(Stored data entries)
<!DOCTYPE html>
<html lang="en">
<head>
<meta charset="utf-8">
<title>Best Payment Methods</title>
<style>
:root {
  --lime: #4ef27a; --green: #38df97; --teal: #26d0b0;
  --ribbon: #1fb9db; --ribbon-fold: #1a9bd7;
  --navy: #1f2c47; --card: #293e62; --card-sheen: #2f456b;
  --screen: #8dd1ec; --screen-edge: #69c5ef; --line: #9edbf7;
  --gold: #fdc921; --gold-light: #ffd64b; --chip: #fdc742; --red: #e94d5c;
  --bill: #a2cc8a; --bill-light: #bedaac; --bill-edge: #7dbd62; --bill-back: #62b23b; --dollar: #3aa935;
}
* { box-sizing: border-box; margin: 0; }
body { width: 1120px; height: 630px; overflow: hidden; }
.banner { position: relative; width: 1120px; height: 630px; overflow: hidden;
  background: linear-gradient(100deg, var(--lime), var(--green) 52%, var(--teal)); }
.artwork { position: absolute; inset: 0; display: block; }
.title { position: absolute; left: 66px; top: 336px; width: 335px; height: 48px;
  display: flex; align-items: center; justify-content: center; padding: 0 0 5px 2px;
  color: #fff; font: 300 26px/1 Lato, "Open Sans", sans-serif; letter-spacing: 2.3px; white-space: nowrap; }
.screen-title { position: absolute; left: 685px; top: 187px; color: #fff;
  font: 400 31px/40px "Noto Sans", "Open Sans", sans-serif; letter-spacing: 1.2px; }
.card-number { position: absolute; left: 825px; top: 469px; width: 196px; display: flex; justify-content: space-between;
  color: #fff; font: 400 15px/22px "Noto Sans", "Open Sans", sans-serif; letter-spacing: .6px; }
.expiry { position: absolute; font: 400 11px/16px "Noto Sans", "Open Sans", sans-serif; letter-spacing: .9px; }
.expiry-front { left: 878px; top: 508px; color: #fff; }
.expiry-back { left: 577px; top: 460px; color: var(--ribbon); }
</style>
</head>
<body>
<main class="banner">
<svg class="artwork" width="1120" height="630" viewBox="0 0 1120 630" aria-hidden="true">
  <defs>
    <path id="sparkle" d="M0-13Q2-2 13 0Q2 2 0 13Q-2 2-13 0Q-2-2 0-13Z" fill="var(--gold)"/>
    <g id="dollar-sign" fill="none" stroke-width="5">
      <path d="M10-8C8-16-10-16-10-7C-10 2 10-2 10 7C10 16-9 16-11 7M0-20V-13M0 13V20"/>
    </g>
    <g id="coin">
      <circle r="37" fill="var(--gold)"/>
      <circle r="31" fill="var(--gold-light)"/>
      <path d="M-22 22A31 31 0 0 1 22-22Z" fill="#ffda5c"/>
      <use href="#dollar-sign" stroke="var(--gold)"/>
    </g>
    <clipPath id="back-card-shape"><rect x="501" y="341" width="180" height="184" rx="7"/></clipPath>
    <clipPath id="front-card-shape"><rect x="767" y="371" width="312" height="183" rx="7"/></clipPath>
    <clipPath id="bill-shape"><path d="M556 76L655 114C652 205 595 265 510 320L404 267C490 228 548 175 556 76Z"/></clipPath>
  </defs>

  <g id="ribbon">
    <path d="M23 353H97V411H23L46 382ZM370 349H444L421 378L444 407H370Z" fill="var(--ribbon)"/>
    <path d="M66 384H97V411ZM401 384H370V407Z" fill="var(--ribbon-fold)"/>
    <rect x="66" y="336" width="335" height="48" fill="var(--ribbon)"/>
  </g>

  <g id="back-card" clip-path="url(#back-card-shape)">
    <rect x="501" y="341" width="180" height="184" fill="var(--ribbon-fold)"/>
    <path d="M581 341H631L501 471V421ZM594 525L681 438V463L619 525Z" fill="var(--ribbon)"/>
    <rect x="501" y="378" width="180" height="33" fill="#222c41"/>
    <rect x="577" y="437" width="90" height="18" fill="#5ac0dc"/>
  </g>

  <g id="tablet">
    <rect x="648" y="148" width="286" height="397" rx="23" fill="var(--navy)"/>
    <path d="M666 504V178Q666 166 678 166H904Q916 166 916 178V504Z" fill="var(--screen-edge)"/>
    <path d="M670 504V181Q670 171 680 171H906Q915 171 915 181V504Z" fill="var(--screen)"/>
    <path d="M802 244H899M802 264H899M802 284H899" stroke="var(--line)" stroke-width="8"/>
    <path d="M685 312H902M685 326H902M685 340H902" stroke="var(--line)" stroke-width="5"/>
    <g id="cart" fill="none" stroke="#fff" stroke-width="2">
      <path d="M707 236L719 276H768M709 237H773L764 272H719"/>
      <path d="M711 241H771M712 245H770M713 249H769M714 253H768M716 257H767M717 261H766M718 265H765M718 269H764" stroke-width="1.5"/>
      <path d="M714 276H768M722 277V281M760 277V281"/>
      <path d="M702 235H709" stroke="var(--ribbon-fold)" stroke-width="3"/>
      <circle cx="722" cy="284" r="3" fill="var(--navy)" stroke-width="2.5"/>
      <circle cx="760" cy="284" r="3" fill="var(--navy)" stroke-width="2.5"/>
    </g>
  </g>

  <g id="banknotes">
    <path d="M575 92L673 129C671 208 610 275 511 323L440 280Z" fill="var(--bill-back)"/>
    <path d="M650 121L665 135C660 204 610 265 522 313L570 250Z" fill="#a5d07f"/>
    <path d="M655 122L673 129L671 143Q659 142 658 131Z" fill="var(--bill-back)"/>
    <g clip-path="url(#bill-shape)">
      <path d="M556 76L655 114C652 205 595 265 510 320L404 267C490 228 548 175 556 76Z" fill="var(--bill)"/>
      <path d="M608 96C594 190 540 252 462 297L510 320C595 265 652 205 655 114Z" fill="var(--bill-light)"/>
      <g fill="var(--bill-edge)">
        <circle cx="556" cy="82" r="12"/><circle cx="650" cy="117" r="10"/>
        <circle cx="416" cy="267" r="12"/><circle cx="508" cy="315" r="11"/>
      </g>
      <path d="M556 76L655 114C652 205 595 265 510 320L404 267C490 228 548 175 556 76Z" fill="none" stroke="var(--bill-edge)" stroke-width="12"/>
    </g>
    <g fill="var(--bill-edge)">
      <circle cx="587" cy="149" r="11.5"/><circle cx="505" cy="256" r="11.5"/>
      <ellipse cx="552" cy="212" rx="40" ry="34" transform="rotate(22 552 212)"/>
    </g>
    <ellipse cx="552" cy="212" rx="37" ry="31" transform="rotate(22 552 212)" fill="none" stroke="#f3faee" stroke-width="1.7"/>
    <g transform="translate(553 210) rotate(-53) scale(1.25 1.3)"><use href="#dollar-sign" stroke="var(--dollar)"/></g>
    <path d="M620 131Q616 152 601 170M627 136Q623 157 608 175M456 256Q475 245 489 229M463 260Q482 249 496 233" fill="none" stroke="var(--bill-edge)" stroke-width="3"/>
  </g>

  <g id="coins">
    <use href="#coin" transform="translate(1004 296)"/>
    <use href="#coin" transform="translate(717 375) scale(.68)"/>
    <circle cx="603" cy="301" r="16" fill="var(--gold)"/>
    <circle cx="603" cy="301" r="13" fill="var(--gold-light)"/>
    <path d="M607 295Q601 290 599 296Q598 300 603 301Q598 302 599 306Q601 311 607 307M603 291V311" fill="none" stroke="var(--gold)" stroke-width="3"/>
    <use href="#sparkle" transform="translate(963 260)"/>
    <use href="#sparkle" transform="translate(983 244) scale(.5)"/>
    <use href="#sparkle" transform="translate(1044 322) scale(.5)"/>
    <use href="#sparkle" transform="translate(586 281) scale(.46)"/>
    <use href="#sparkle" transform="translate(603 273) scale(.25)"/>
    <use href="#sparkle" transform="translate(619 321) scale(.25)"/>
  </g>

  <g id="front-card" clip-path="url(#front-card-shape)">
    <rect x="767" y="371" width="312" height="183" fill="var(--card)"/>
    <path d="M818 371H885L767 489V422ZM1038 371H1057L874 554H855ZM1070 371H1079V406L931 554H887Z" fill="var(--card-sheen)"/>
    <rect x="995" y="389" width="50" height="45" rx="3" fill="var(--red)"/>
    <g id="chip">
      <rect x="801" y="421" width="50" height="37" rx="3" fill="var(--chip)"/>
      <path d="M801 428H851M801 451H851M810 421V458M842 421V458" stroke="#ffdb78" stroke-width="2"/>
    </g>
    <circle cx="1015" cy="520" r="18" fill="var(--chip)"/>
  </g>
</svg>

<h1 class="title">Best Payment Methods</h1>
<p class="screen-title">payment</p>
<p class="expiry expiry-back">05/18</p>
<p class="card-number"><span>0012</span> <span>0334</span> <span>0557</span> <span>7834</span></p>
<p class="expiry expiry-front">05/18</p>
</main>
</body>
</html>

* * *

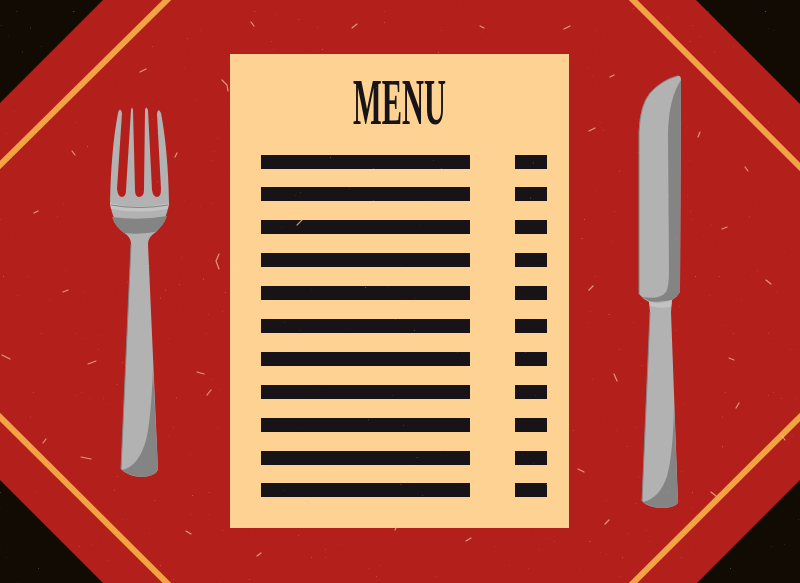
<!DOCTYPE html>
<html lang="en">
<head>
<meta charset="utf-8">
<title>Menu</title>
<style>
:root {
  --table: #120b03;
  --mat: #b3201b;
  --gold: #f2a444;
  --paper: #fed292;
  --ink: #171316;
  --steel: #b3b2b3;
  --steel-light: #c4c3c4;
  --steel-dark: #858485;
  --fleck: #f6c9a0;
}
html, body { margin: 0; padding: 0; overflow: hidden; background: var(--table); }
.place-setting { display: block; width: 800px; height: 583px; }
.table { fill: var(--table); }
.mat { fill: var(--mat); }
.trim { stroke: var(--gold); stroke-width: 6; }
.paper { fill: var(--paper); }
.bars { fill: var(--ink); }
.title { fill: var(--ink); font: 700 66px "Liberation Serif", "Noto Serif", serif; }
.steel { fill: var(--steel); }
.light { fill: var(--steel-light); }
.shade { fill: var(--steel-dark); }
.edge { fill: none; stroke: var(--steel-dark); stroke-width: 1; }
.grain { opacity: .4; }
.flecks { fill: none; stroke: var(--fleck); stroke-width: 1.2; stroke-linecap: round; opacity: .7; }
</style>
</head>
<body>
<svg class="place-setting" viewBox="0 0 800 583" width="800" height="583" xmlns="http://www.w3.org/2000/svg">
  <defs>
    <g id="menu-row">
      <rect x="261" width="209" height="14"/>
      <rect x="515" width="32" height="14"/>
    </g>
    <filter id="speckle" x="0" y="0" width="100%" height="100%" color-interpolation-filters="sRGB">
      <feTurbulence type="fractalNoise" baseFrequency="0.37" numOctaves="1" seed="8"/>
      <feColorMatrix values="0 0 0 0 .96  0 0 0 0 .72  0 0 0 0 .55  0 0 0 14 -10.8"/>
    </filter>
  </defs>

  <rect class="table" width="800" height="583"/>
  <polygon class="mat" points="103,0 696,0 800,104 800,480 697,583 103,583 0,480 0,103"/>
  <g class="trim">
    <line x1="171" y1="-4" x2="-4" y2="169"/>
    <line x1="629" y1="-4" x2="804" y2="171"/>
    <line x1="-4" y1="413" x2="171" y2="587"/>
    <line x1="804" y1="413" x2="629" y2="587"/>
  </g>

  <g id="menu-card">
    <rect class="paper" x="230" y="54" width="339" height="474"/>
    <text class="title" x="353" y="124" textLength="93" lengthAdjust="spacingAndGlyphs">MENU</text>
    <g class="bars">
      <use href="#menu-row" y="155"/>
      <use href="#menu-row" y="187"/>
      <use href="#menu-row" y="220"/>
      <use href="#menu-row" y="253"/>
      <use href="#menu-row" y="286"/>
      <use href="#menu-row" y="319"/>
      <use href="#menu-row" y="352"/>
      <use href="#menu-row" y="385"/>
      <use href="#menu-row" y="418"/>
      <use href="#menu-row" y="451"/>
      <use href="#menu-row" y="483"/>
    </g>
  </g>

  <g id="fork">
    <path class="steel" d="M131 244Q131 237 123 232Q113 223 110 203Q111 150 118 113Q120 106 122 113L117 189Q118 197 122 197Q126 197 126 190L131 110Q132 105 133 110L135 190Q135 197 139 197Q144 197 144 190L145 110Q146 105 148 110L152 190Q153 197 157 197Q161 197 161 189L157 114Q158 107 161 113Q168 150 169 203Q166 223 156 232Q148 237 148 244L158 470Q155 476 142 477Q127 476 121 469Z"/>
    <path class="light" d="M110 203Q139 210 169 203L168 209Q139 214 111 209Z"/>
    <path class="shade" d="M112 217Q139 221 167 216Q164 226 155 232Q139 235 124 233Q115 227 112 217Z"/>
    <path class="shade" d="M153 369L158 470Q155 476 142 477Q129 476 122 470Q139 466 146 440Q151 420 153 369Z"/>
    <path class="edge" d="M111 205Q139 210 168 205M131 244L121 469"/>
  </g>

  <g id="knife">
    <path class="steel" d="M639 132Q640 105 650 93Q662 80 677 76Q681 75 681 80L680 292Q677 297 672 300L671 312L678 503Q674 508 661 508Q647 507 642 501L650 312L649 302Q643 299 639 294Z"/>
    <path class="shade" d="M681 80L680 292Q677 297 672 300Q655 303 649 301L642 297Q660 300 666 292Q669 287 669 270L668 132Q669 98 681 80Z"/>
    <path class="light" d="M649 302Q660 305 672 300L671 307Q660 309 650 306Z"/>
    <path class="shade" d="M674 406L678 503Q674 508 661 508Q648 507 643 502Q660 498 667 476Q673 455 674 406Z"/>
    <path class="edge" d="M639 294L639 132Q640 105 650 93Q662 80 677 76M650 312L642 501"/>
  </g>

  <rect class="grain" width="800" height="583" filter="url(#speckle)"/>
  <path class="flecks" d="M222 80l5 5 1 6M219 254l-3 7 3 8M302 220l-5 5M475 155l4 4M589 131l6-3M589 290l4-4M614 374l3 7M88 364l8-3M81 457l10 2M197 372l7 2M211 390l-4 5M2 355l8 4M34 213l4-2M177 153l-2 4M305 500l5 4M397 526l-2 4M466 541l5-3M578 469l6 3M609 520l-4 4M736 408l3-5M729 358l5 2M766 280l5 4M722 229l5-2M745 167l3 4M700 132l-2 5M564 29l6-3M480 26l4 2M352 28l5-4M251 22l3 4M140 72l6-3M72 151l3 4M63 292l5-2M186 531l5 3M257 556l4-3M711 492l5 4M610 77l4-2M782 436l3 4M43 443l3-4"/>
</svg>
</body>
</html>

**Exercise description**
Please filter the entries for the word "light" and copy the lines that have it.

**Reply to the exercise**
  --gold: #fdc921; --gold-light: #ffd64b; --chip: #fdc742; --red: #e94d5c;
  --bill: #a2cc8a; --bill-light: #bedaac; --bill-edge: #7dbd62; --bill-back: #62b23b; --dollar: #3aa935;
      <circle r="31" fill="var(--gold-light)"/>
      <path d="M608 96C594 190 540 252 462 297L510 320C595 265 652 205 655 114Z" fill="var(--bill-light)"/>
    <circle cx="603" cy="301" r="13" fill="var(--gold-light)"/>
  --steel-light: #c4c3c4;
.light { fill: var(--steel-light); }
    <path class="light" d="M110 203Q139 210 169 203L168 209Q139 214 111 209Z"/>
    <path class="light" d="M649 302Q660 305 672 300L671 307Q660 309 650 306Z"/>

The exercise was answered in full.